This “Tweezer” evolves into an ambient groove which is admittedly less mesmerizing when listened to in the sober light of day than it was in the Chris Kuroda-painted amphitheater. It is pretty and perhaps still the musical highlight of the evening, but it is brief and not particularly risky. Concluding with whale song and space, “Tweezer” is followed by a version of “Harry Hood” which, while not poorly played, is more noteworthy for its placement than for its improvisation. Finishing “Hood,” Trey next delves into “The Horse” > “Silent in the Morning,” completing the slow song/jam song sandwich before “Weekapaug” completes the “Mike’s Groove.” The always happy-to-tease “Suzy Greenberg” contains several call backs to “Crosseyed and Painless” and closes the set on a high note, while the “Big Black Furry Creature From Mars,” “Tweezer Reprise” combo, complete with wild Trey antics, is a suitably crazy, throwback encore.

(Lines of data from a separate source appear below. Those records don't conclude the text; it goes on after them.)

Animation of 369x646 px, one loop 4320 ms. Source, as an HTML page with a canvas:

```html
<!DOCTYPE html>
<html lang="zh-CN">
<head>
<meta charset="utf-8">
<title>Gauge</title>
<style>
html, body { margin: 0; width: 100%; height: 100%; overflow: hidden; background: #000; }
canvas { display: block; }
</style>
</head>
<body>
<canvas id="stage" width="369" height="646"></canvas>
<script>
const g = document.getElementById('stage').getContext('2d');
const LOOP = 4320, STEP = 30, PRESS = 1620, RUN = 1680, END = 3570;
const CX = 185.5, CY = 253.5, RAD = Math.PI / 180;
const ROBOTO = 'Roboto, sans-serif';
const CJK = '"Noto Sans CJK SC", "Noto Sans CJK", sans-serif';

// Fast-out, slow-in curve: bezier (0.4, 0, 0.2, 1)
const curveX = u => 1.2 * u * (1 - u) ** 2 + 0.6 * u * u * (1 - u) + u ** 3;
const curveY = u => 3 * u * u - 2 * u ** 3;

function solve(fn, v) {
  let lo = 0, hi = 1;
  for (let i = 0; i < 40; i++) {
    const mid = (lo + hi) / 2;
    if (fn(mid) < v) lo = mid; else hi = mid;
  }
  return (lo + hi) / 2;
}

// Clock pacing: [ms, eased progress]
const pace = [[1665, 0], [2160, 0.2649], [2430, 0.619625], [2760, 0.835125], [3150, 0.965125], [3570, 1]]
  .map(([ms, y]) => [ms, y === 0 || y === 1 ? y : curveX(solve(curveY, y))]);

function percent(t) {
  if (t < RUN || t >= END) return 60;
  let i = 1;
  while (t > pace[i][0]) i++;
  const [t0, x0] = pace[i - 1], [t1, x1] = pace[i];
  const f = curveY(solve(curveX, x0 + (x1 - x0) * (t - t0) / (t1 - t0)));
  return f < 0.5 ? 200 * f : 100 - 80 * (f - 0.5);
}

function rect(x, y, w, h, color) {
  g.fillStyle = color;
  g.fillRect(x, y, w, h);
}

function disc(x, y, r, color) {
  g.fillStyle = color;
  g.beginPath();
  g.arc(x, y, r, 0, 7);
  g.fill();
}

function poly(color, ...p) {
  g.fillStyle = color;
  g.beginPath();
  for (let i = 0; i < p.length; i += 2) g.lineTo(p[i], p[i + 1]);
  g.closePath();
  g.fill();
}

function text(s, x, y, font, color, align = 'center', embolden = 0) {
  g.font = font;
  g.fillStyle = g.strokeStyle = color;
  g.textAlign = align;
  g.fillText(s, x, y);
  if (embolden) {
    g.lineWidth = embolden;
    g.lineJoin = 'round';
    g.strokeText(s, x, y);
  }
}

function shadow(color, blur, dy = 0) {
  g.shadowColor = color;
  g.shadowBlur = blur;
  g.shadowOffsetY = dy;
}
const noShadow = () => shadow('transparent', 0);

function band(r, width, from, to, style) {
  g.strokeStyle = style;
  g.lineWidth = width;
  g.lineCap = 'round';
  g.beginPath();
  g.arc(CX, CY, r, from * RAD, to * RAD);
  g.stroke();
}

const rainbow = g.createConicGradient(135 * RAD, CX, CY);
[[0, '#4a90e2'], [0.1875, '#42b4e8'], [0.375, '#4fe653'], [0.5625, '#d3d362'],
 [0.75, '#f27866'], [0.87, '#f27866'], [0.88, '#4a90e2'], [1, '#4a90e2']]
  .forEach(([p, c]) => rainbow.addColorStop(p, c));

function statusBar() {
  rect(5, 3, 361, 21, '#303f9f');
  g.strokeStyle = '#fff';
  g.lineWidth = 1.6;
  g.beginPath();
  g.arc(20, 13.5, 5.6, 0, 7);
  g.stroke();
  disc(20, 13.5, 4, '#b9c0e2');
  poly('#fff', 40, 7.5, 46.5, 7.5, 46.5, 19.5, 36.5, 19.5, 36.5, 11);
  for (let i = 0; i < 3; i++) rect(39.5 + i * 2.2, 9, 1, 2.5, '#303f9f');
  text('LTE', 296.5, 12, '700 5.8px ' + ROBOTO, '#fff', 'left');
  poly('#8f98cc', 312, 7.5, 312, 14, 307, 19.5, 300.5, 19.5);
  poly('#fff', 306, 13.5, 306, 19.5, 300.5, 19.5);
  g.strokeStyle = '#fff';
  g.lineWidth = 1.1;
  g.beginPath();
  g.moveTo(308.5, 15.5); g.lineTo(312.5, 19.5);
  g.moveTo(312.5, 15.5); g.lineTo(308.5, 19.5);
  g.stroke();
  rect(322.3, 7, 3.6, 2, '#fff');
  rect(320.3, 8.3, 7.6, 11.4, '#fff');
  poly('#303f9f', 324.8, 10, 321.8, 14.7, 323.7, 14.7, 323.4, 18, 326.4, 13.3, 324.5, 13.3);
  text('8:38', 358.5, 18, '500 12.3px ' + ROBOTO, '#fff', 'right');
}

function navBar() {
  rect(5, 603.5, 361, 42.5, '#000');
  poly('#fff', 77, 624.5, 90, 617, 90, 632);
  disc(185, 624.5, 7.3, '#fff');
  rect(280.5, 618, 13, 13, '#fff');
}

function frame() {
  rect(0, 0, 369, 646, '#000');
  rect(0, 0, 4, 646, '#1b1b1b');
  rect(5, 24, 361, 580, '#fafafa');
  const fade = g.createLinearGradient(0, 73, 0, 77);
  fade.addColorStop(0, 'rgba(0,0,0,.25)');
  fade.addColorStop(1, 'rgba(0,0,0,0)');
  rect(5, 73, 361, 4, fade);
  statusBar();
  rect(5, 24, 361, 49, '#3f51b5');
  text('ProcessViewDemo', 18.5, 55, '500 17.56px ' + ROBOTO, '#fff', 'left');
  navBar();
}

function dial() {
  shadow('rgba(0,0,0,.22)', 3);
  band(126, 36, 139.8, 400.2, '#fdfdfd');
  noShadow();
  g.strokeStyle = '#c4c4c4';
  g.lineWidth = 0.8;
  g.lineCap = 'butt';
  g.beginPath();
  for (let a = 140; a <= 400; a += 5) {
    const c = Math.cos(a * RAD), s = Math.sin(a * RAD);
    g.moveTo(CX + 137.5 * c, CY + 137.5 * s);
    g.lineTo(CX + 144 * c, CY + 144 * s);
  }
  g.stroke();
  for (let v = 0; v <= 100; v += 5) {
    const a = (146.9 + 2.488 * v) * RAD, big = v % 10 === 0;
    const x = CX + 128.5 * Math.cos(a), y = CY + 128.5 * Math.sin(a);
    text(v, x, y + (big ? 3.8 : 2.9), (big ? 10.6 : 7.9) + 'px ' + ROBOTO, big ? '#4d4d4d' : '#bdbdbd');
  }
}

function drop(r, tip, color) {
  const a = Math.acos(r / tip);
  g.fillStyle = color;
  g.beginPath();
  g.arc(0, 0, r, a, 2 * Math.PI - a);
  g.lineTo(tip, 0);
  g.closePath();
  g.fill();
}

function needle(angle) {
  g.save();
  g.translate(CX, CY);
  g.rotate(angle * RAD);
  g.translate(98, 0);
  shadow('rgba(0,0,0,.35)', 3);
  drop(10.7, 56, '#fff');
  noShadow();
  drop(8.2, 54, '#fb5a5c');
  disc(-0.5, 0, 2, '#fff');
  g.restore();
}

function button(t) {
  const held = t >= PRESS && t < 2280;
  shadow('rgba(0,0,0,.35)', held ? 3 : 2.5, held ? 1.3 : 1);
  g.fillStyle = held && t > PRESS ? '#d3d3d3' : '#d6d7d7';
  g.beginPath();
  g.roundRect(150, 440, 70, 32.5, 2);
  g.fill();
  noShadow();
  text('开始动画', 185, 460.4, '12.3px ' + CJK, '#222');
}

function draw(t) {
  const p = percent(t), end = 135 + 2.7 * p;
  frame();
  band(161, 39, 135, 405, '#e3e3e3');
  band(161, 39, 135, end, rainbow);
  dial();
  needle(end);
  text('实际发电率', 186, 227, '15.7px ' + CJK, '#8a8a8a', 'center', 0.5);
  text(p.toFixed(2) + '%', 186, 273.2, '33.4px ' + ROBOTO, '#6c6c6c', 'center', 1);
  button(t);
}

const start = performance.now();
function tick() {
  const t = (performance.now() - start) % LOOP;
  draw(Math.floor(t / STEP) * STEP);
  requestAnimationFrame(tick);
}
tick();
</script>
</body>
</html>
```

Sometimes you can’t fully appreciate how great the music is when you’re standing in a crowd of thousands, and sometimes the transcendent aspects of Phish overwhelm your ability to be critical. Charlotte probably will prove to be an example of the latter, in my case, once the 48 hour rule has expired. My recommendation, though, is to listen to the “Ocelot” and ponder where it might go in the future, check out the “Gin,” “Bowie,” and “Hood” and wonder what might have been, and experience the “Tweezer” to see if it moves you in the same way it first moved me. Above all, though, let it please you with a teaser of what comes next.